As a parent, you do everything you can to protect your children. While you’re pregnant, you do everything you can to protect your unborn child. There’s always a risk of injury to an unborn child, but when that injury or death is the fault of someone else, the parent may be able to recover damages as a result.
Auto accidents, even small fender benders, can injure or kill a fetus. Although states are not required to track fetal deaths when reporting accident data, the National Highway Traffic Safety Administration (NHTSA) reports between 800 to 3,200 fetuses are killed each year in auto accidents.
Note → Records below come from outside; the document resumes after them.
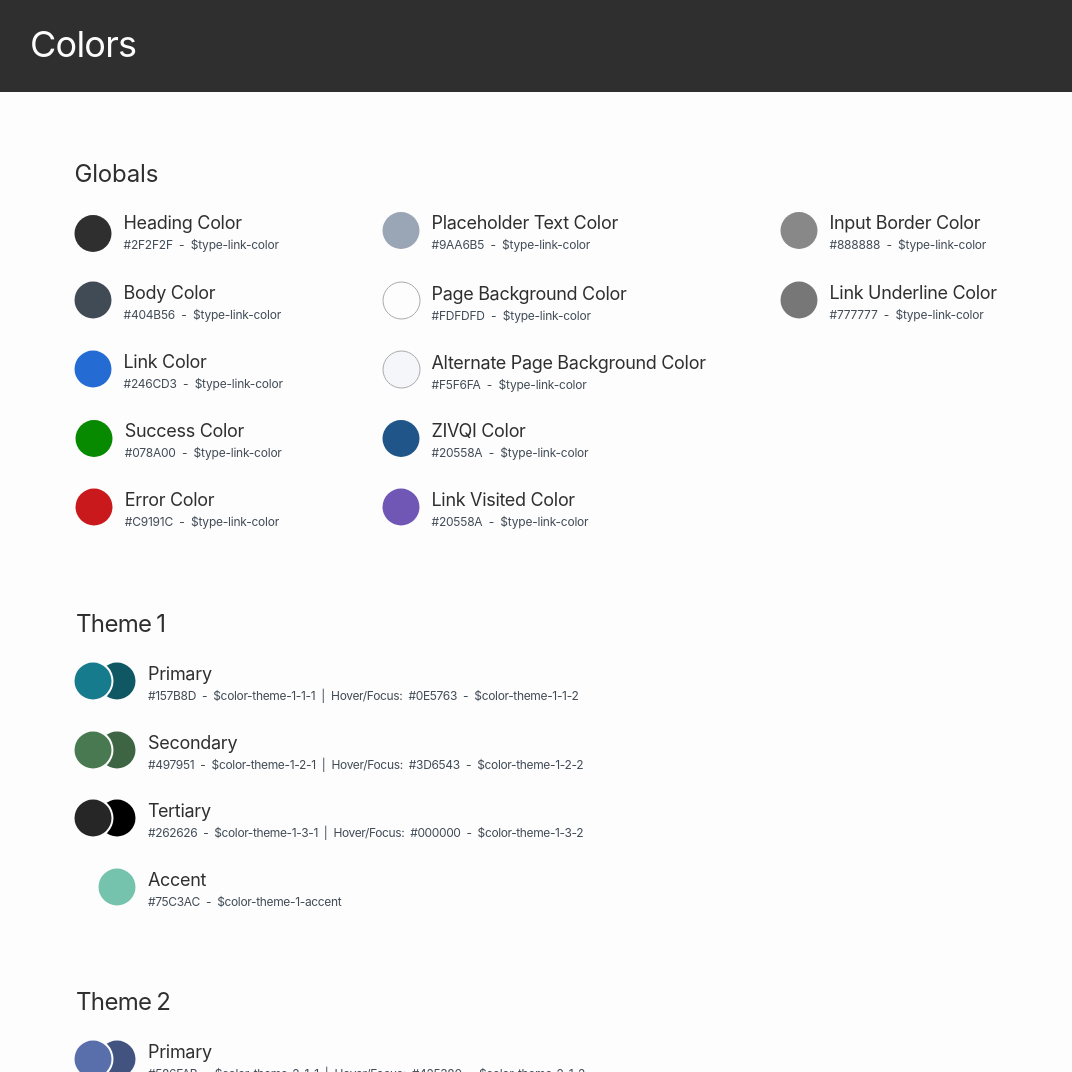
<!DOCTYPE html>
<html lang="en">
<head>
<meta charset="utf-8">
<title>Colors</title>
<style>
:root {
  --heading: #2f2f2f;
  --body: #404b56;
  --page: #fdfdfd;
  --outline: #a9a9a9;
}
* { box-sizing: border-box; margin: 0; padding: 0; }
html, body { width: 1072px; height: 1072px; overflow: hidden; }
body {
  background: var(--page);
  color: var(--heading);
  font-family: Inter, "Noto Sans", sans-serif;
  font-optical-sizing: none;
}
.page-header {
  height: 92px;
  padding: 22px 30px;
  background: var(--heading);
  color: var(--page);
}
h1 { font-size: 36px; line-height: 44px; font-weight: 400; letter-spacing: -0.75px; }
main { padding: 67px 0 0 74.5px; }
h2 {
  margin: 0 0 23px 1.5px;
  font-size: 24px;
  line-height: 30px;
  font-weight: 400;
  letter-spacing: -0.65px;
  word-spacing: -1.2px;
}
.globals h2 { margin-left: 0; letter-spacing: -0.2px; }
.globals { margin-bottom: 84px; }
.theme { margin-bottom: 82px; }
.columns { display: grid; grid-template-columns: 308px 398px 280px; }
ul { display: flex; flex-direction: column; gap: 32px; list-style: none; }
.theme ul { gap: 31.7px; transform: translateY(0.5px); }
.color { display: flex; gap: 12px; height: 37px; white-space: pre; }
.globals .color:nth-child(n+2) { transform: translateY(0.5px); }
.globals .color:nth-child(4) { transform: translateY(1px); }
.color.inset { padding-left: 1.3px; }
h3 { font-size: 18px; line-height: 22px; font-weight: 400; letter-spacing: -0.31px; }
.color p {
  color: var(--body);
  font-size: 12px;
  line-height: 22px;
  letter-spacing: -0.22px;
}
.theme .color p { letter-spacing: -0.34px; }
.theme .color .tight { letter-spacing: -0.385px; }
.dot {
  flex: none;
  width: 37px;
  height: 37px;
  border-radius: 50%;
  background: var(--fill);
  transform: translateX(-0.5px);
}
.dot.outlined { width: 38px; height: 38px; margin-right: -1px; border: 1px solid var(--outline); }
.outlined + div { padding-top: 0.5px; }
.dot.lowered { margin-top: 3px; }
.pair { position: relative; flex: none; width: 61.5px; height: 37px; }
.pair .dot { position: absolute; top: 0; right: 0; }
.pair .base { right: auto; left: 0; box-shadow: 0 0 0 2px var(--page); }
</style>
</head>
<body>
<header class="page-header"><h1>Colors</h1></header>
<main>
  <section class="globals">
    <h2>Globals</h2>
    <div class="columns">
      <ul>
        <li class="color"><span class="dot lowered" style="--fill:#2f2f2f"></span><div><h3>Heading Color</h3><p>#2F2F2F  -  $type-link-color</p></div></li>
        <li class="color"><span class="dot" style="--fill:#404b56"></span><div><h3>Body Color</h3><p>#404B56  -  $type-link-color</p></div></li>
        <li class="color"><span class="dot" style="--fill:#246cd3"></span><div><h3>Link Color</h3><p>#246CD3  -  $type-link-color</p></div></li>
        <li class="color inset"><span class="dot" style="--fill:#078a00"></span><div><h3>Success Color</h3><p>#078A00  -  $type-link-color</p></div></li>
        <li class="color inset"><span class="dot" style="--fill:#c9191c"></span><div><h3>Error Color</h3><p>#C9191C  -  $type-link-color</p></div></li>
      </ul>
      <ul>
        <li class="color"><span class="dot" style="--fill:#9aa6b5"></span><div><h3>Placeholder Text Color</h3><p>#9AA6B5  -  $type-link-color</p></div></li>
        <li class="color"><span class="dot outlined" style="--fill:#fdfdfd"></span><div><h3>Page Background Color</h3><p>#FDFDFD  -  $type-link-color</p></div></li>
        <li class="color"><span class="dot outlined" style="--fill:#f5f6fa"></span><div><h3>Alternate Page Background Color</h3><p>#F5F6FA  -  $type-link-color</p></div></li>
        <li class="color"><span class="dot" style="--fill:#20558a"></span><div><h3>ZIVQI Color</h3><p>#20558A  -  $type-link-color</p></div></li>
        <li class="color"><span class="dot" style="--fill:#7056b5"></span><div><h3>Link Visited Color</h3><p>#20558A  -  $type-link-color</p></div></li>
      </ul>
      <ul>
        <li class="color"><span class="dot" style="--fill:#888888"></span><div><h3>Input Border Color</h3><p>#888888  -  $type-link-color</p></div></li>
        <li class="color"><span class="dot" style="--fill:#777777"></span><div><h3>Link Underline Color</h3><p>#777777  -  $type-link-color</p></div></li>
      </ul>
    </div>
  </section>

  <section class="theme">
    <h2>Theme 1</h2>
    <ul>
      <li class="color"><div class="pair"><span class="dot" style="--fill:#0e5763"></span><span class="dot base" style="--fill:#157b8d"></span></div><div><h3>Primary</h3><p>#157B8D  -  $color-theme-1-1-1  |  Hover/Focus:  #0E5763  -  $color-theme-1-1-2</p></div></li>
      <li class="color"><div class="pair"><span class="dot" style="--fill:#3d6543"></span><span class="dot base" style="--fill:#497951"></span></div><div><h3>Secondary</h3><p>#497951  -  $color-theme-1-2-1  |  Hover/Focus:  #3D6543  -  $color-theme-1-2-2</p></div></li>
      <li class="color"><div class="pair"><span class="dot" style="--fill:#000000"></span><span class="dot base" style="--fill:#262626"></span></div><div><h3>Tertiary</h3><p class="tight">#262626  -  $color-theme-1-3-1  |  Hover/Focus:  #000000  -  $color-theme-1-3-2</p></div></li>
      <li class="color"><div class="pair"><span class="dot" style="--fill:#75c3ac"></span></div><div><h3>Accent</h3><p>#75C3AC  -  $color-theme-1-accent</p></div></li>
    </ul>
  </section>

  <section class="theme">
    <h2>Theme 2</h2>
    <ul>
      <li class="color"><div class="pair"><span class="dot" style="--fill:#425380"></span><span class="dot base" style="--fill:#586fab"></span></div><div><h3>Primary</h3><p>#586FAB  -  $color-theme-2-1-1  |  Hover/Focus:  #425380  -  $color-theme-2-1-2</p></div></li>
    </ul>
  </section>
</main>
</body>
</html>
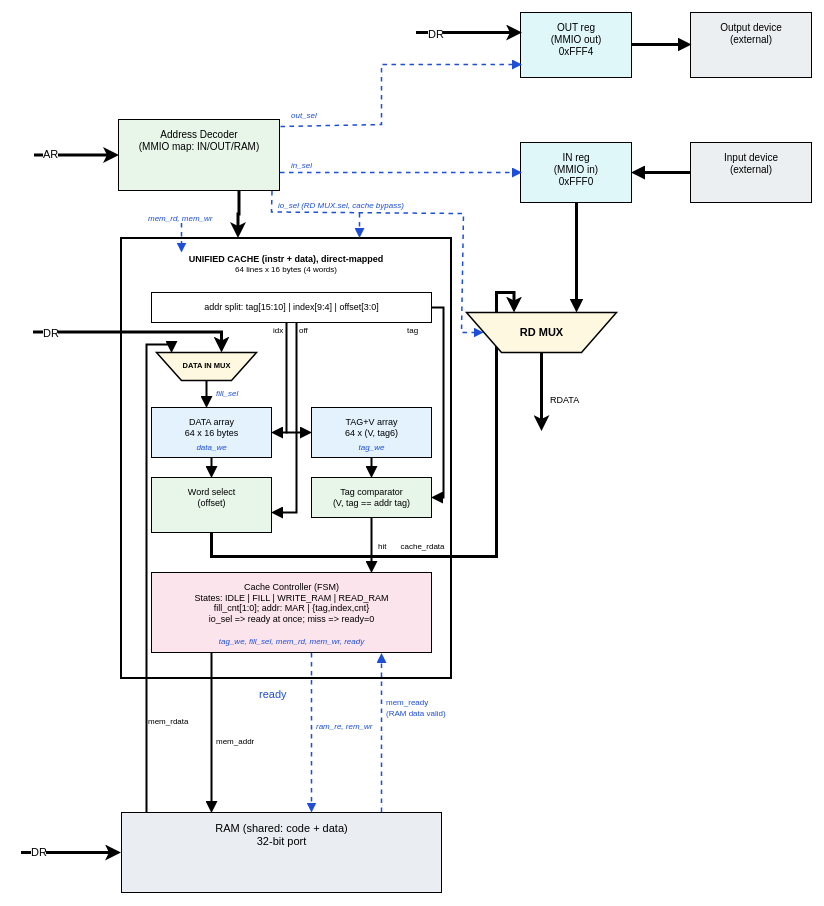
<!DOCTYPE html>
<html lang="en">
<head>
<meta charset="utf-8">
<title>Unified cache and MMIO block diagram</title>
<style>
:root {
  --ink: #000;
  --signal: #1d4ed8;
  --paper: #fff;
  --decoder: #e8f5e9;
  --register: #e0f7fa;
  --external: #eceff1;
  --ram: #eaeef2;
  --array: #e3f2fd;
  --mux: #fff8e1;
  --controller: #fce4ec;
}
* { box-sizing: border-box; margin: 0; }
html, body { width: 824px; height: 906px; overflow: hidden; background: var(--paper); }
body { position: relative; color: var(--ink); font: 10px/12px "Liberation Sans", Arial, sans-serif; }
.node {
  position: absolute; display: flex; flex-direction: column; align-items: center;
  padding-top: 9px; border: 1.5px solid var(--ink); text-align: center; white-space: nowrap;
}
.small { font-size: 9px; line-height: 10.7px; }
.control { color: var(--signal); font-size: 8px; font-style: italic; line-height: 10px; }
.decoder { left: 118px; top: 119px; width: 162px; height: 72px; background: var(--decoder); }
.out-reg, .in-reg { left: 520px; width: 112px; background: var(--register); }
.out-device, .in-device { left: 690px; width: 122px; background: var(--external); }
.out-reg, .out-device { top: 12px; height: 66px; }
.in-reg, .in-device { top: 142px; height: 61px; }
.cache { left: 120px; top: 237px; width: 332px; height: 442px; border-width: 2px; padding-top: 15px; font-size: 9px; line-height: 11px; }
.cache small { font-size: 8px; line-height: 10px; }
.split { left: 151px; top: 292px; width: 281px; height: 31px; background: var(--paper); }
.data-array, .tag-array { top: 407px; height: 51px; background: var(--array); }
.data-array .control, .tag-array .control { margin-top: 5px; }
.data-array, .word-select { left: 151px; width: 121px; }
.tag-array, .comparator { left: 311px; width: 121px; }
.word-select, .comparator { top: 477px; background: var(--decoder); }
.word-select { height: 56px; }
.comparator { height: 41px; }
.controller { left: 151px; top: 572px; width: 281px; height: 81px; background: var(--controller); }
.controller .control { margin-top: 12px; }
.ram { left: 121px; top: 812px; width: 321px; height: 81px; background: var(--ram); font-size: 11px; line-height: 13px; }
.wires { position: absolute; inset: 0; }
.wires path, .wires polyline, .wires line { fill: none; stroke: var(--ink); stroke-width: 2; }
.wires .bus * { stroke-width: 3; }
.wires .signals * { stroke: var(--signal); stroke-width: 1.5; stroke-dasharray: 4.5 4.5; }
.wires marker path { fill: var(--ink); stroke: none; }
.wires .blue-head path { fill: var(--signal); }
.wires polygon { fill: var(--mux); stroke: var(--ink); stroke-width: 1.5; }
.label { position: absolute; font-size: 8px; line-height: 10px; white-space: nowrap; }
.port { font-size: 11px; line-height: 12px; }
.signal { color: var(--signal); }
.italic { font-style: italic; }
.mux-name { font-weight: bold; transform: translateX(-50%); }
</style>
</head>
<body>
<section class="node cache"><b>UNIFIED CACHE (instr + data), direct-mapped</b><small>64 lines x 16 bytes (4 words)</small></section>
<div class="node decoder"><span>Address Decoder</span><span>(MMIO map: IN/OUT/RAM)</span></div>
<div class="node out-reg"><span>OUT reg</span><span>(MMIO out)</span><span>0xFFF4</span></div>
<div class="node out-device"><span>Output device</span><span>(external)</span></div>
<div class="node in-reg"><span>IN reg</span><span>(MMIO in)</span><span>0xFFF0</span></div>
<div class="node in-device"><span>Input device</span><span>(external)</span></div>
<div class="node small split"><span>addr split: tag[15:10] | index[9:4] | offset[3:0]</span></div>
<div class="node small data-array"><span>DATA array</span><span>64 x 16 bytes</span><span class="control">data_we</span></div>
<div class="node small tag-array"><span>TAG+V array</span><span>64 x (V, tag6)</span><span class="control">tag_we</span></div>
<div class="node small word-select"><span>Word select</span><span>(offset)</span></div>
<div class="node small comparator"><span>Tag comparator</span><span>(V, tag == addr tag)</span></div>
<div class="node small controller">
  <span>Cache Controller (FSM)</span>
  <span>States: IDLE | FILL | WRITE_RAM | READ_RAM</span>
  <span>fill_cnt[1:0]; addr: MAR | {tag,index,cnt}</span>
  <span>io_sel =&gt; ready at once; miss =&gt; ready=0</span>
  <span class="control">tag_we, fill_sel, mem_rd, mem_wr, ready</span>
</div>
<div class="node ram"><span>RAM (shared: code + data)</span><span>32-bit port</span></div>

<svg class="wires" width="824" height="906" viewBox="0 0 824 906" aria-hidden="true">
  <defs>
    <marker id="open-head" markerUnits="userSpaceOnUse" markerWidth="16" markerHeight="16" refX="8" refY="8" orient="auto"><path d="M0 0L16 8L0 16L4 8Z"/></marker>
    <marker id="bus-head" markerUnits="userSpaceOnUse" markerWidth="14" markerHeight="14" refX="6" refY="7" orient="auto"><path d="M0 0L14 7L0 14Z"/></marker>
    <marker id="head" markerUnits="userSpaceOnUse" markerWidth="12" markerHeight="12" refX="4" refY="6" orient="auto"><path d="M0 0L12 6L0 12Z"/></marker>
    <marker id="signal-head" class="blue-head" markerUnits="userSpaceOnUse" markerWidth="10" markerHeight="10" refX="2" refY="5" orient="auto"><path d="M0 0L10 5L0 10Z"/></marker>
  </defs>
  <g class="bus">
    <path d="M416 32.5H428M34 155H43M33 332H43M21 852.5H31"/>
    <g marker-end="url(#open-head)"></g>
    <line x1="443" y1="32.5" x2="514" y2="32.5" marker-end="url(#open-head)"/>
    <line x1="58" y1="155" x2="111" y2="155" marker-end="url(#open-head)"/>
    <polyline points="239,190 239,214 238,214 238,230" marker-end="url(#open-head)"/>
    <polyline points="58,332 221.5,332 221.5,344.5" marker-end="url(#open-head)"/>
    <line x1="46" y1="852.5" x2="113" y2="852.5" marker-end="url(#open-head)"/>
    <line x1="541.5" y1="352" x2="541.5" y2="423" marker-end="url(#open-head)"/>
    <polyline points="211.5,533 211.5,556.5 496.5,556.5 496.5,292.5 514,292.5 514,304.5" marker-end="url(#open-head)"/>
    <line x1="632" y1="44.5" x2="683.5" y2="44.5" marker-end="url(#bus-head)"/>
    <line x1="691" y1="172.5" x2="639" y2="172.5" marker-end="url(#bus-head)"/>
    <line x1="576.5" y1="203" x2="576.5" y2="304.5" marker-end="url(#bus-head)"/>
  </g>
  <g class="links">
    <polyline points="286.5,323 286.5,432.5 279,432.5" marker-end="url(#head)"/>
    <line x1="286" y1="432.5" x2="304" y2="432.5" marker-end="url(#head)"/>
    <polyline points="296.5,323 296.5,512.5 279,512.5" marker-end="url(#head)"/>
    <polyline points="432,307.5 443.5,307.5 443.5,497.5 439,497.5" marker-end="url(#head)"/>
    <polyline points="146.5,812 146.5,344.5 171.5,344.5 171.5,345" marker-end="url(#head)"/>
    <line x1="206.5" y1="380" x2="206.5" y2="400" marker-end="url(#head)"/>
    <line x1="211.5" y1="458" x2="211.5" y2="470" marker-end="url(#head)"/>
    <line x1="371.5" y1="458" x2="371.5" y2="470" marker-end="url(#head)"/>
    <line x1="371.5" y1="518" x2="371.5" y2="565" marker-end="url(#head)"/>
    <line x1="211.5" y1="653" x2="211.5" y2="805" marker-end="url(#head)"/>
  </g>
  <g class="signals">
    <polyline points="280.5,126.5 381.5,124.5 381.5,64.5 514,64.5" marker-end="url(#signal-head)"/>
    <line x1="280" y1="172.5" x2="514" y2="172.5" marker-end="url(#signal-head)"/>
    <polyline points="272,191 271.5,212 463.5,213.5 461.5,332.5 475.5,332.5" marker-end="url(#signal-head)"/>
    <line x1="359.5" y1="213" x2="359.5" y2="230" marker-end="url(#signal-head)"/>
    <line x1="181.5" y1="223" x2="181.5" y2="244.5" marker-end="url(#signal-head)"/>
    <line x1="311.5" y1="653" x2="311.5" y2="804.5" marker-end="url(#signal-head)"/>
    <line x1="381.5" y1="812" x2="381.5" y2="661" marker-end="url(#signal-head)"/>
  </g>
  <g class="muxes">
    <polygon points="466.5,312.5 616.5,312.5 581.5,352.5 501.5,352.5"/>
    <polygon points="156.5,352.5 256.5,352.5 231.5,380.5 181.5,380.5"/>
  </g>
</svg>

<span class="label port" style="left:428px;top:28px">DR</span>
<span class="label port" style="left:43px;top:148px">AR</span>
<span class="label port" style="left:43px;top:327px">DR</span>
<span class="label port" style="left:31px;top:846px">DR</span>
<span class="label port mux-name" style="left:541.5px;top:326px">RD MUX</span>
<span class="label mux-name" style="left:206.5px;top:361px;font-size:7.5px">DATA IN MUX</span>
<span class="label signal italic" style="left:291px;top:111px">out_sel</span>
<span class="label signal italic" style="left:291px;top:161px">in_sel</span>
<span class="label signal italic" style="left:278px;top:201px">io_sel (RD MUX.sel, cache bypass)</span>
<span class="label signal italic" style="left:148px;top:214px">mem_rd, mem_wr</span>
<span class="label signal italic" style="left:216px;top:389px">fill_sel</span>
<span class="label" style="left:273px;top:326px">idx</span>
<span class="label" style="left:299px;top:326px">off</span>
<span class="label" style="left:407px;top:326px">tag</span>
<span class="label" style="left:378px;top:542px">hit</span>
<span class="label" style="left:400.5px;top:542px">cache_rdata</span>
<span class="label" style="left:550px;top:395px;font-size:9px">RDATA</span>
<span class="label port signal" style="left:259px;top:688px">ready</span>
<span class="label signal" style="left:386px;top:697px;line-height:11px">mem_ready<br>(RAM data valid)</span>
<span class="label signal italic" style="left:316px;top:722px">ram_re, rem_wr</span>
<span class="label" style="left:148px;top:717px">mem_rdata</span>
<span class="label" style="left:216px;top:737px">mem_addr</span>
</body>
</html>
One concern pregnant women have is whether or not to wear a seatbelt when traveling in a car. It’s not only uncomfortable, but there’s a fear that if you’re in an accident the seatbelt itself will cause damage to your unborn child. The overwhelming consensus is that women should always wear a seatbelt while pregnant. Although the seatbelt can cause injury to your unborn child, the risk of injury significantly increases if you are not properly restrained.
Types of Fetal Injury Resulting from Car Accidents
- Placental Abruption (partial or full)– This happens when the placenta separates from the wall of the uterus, interfering with the supply of food and oxygen to the fetus. According to the NHTSA, placental abruption is the most common cause of fetal loss in automobile crashes.
- Premature Rupture or Laceration of Membranes – This is when the fluid filled sac around the baby breaks or tears before labor.
- Preterm Labor – When the auto accident causes the mother to go into labor prior to 37 weeks.
- Miscarriage – When the baby dies in the womb before 20 weeks of pregnancy
- Stillbirth – When the baby dies in the womb past 20 weeks of pregnancy
How to Wear a Seatbelt During Pregnancy
- The lap belt should be placed under the stomach and across the hip/pelvic bone, as far up on the thigh as possible. Lap belts should only rest on your body’s bony structures, not on your abdomen.
- The shoulder belt should go across your shoulder and between your breasts – again, on the bony structures of the body.
- The steering wheel should be tilted up toward your collarbone and away from your stomach. The steering wheel hitting your abdomen is a common cause of placental abruption.
- Airbags should be kept on during pregnancy, but you don’t want them too close to your belly. You should tilt your seat or move it back so there is at least 10 inches between the steering wheel, where the airbag is housed, and your breastbone.
A device some women wear during pregnancy is the Dreambaby Bump Belt. It attaches to the lap belt and helps hold it securely under the belly in the correct position. You can read more about the Dreambaby Bump Belt here.
Losing an unborn child in an auto accident or any other traumatic event is devastating for parents and families. Cases involving injuries or death of an unborn child are often very complex both legally and factually but can be pursued successfully. If you have any questions about this type of case, feel free to contact us to discuss it in detail at no charge.